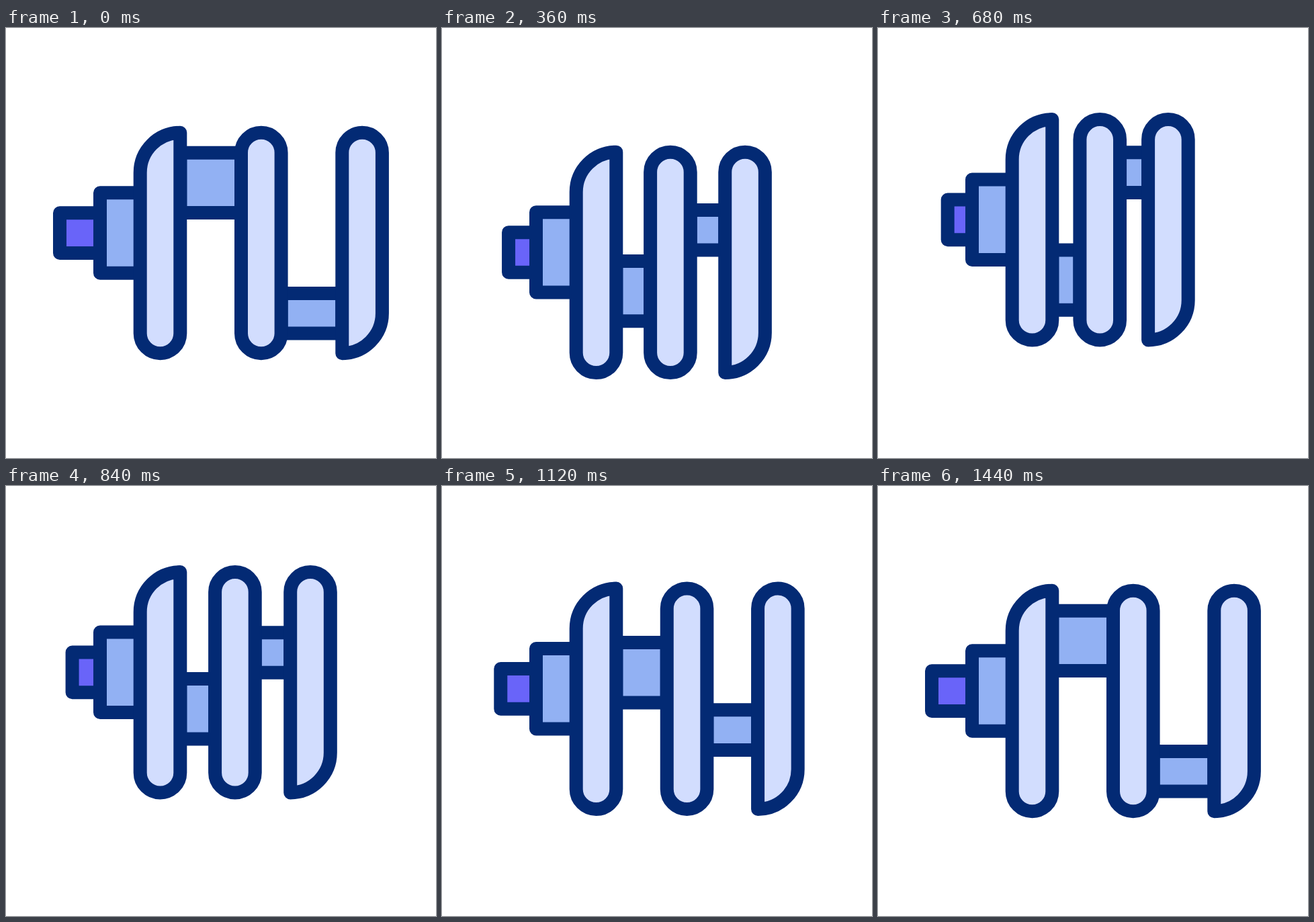
An HTML page that plays this animation: 640 by 640 pixels, repeating every 1480 ms.

```html
<!DOCTYPE html>
<html lang="en">
<head>
<meta charset="utf-8">
<title>Crankshaft</title>
<style>
  html, body { margin: 0; height: 100%; overflow: hidden; background: #fff; }
  svg { display: block; width: 100%; height: 100%; }
  #shaft { stroke: #032a74; stroke-width: 20; stroke-linejoin: round; }
  .plate { fill: #d2ddfe; }
  .pin { fill: #92b1f3; }
  .tip { fill: #6964f9; }
</style>
</head>
<body>
<svg viewBox="0 0 640 640">
  <g id="shaft">
    <rect id="tip" class="tip" x="80" y="275.3" width="80" height="59.6"/>
    <rect class="pin" x="140" y="245.3" width="60" height="119.4"/>
    <rect id="pinA" class="pin" x="259.3" height="89.4"/>
    <rect id="pinB" class="pin" height="59.6"/>
    <path class="plate" d="M259.3 155.8V454.4a29.8 29.8 0 0 1-59.6 0V215.4a59.6 59.6 0 0 1 59.6-59.6z"/>
    <rect id="middle" class="plate" x="350" y="155.8" width="59.6" height="328.4" rx="29.8"/>
    <path id="end" class="plate" d="M500.3 484.2V185.6a29.8 29.8 0 0 1 59.6 0V424.6a59.6 59.6 0 0 1-59.6 59.6z"/>
  </g>
</svg>
<script>
const LOOP = 1480, STEP = 40;
const $ = id => document.getElementById(id);
const set = (id, attrs) => {
  for (const name in attrs) $(id).setAttribute(name, attrs[name]);
};
const shift = (id, x, y = 0) => set(id, { transform: `translate(${x} ${y})` });

// Keys are [time, value, initial slope]; every segment eases to rest.
const squeeze = [[50, 0], [516, 1], [1446, 0]];
const bob = [[50, 0], [320, 30], [803, -29.3, 0.4], [1210, 0]];

function track(keys, t) {
  if (t <= keys[0][0]) return keys[0][1];
  for (let i = 1; i < keys.length; i++) {
    const [t0, v0, slope = 0] = keys[i - 1], [t1, v1] = keys[i];
    if (t < t1) {
      const u = (t - t0) / (t1 - t0);
      return v0 + (v1 - v0) * (u * u * (3 - 2 * u) + slope * u * (1 - u) ** 2);
    }
  }
  return keys[keys.length - 1][1];
}

function draw(now) {
  const t = Math.floor((now % LOOP) / STEP) * STEP;
  const p = track(squeeze, t);
  const middle = -54 * p, end = -107 * p;
  shift("shaft", 0, track(bob, t));
  shift("tip", 25.8 * p);
  shift("middle", middle);
  shift("end", end);
  set("pinA", { y: 185.7 + 179.2 * p, width: 90.7 + middle });
  set("pinB", { x: 409.6 + middle, y: 395 - 207 * p, width: 90.7 + end - middle });
}

function loop() {
  draw(performance.now());
  requestAnimationFrame(loop);
}
loop();
</script>
</body>
</html>
```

# # #

*EXERCISE PROMPT*.
All lines carrying the word "plate" must be copied from the data above.

*COMPLETED TASK*.
  .plate { fill: #d2ddfe; }
    <path class="plate" d="M259.3 155.8V454.4a29.8 29.8 0 0 1-59.6 0V215.4a59.6 59.6 0 0 1 59.6-59.6z"/>
    <rect id="middle" class="plate" x="350" y="155.8" width="59.6" height="328.4" rx="29.8"/>
    <path id="end" class="plate" d="M500.3 484.2V185.6a29.8 29.8 0 0 1 59.6 0V424.6a59.6 59.6 0 0 1-59.6 59.6z"/>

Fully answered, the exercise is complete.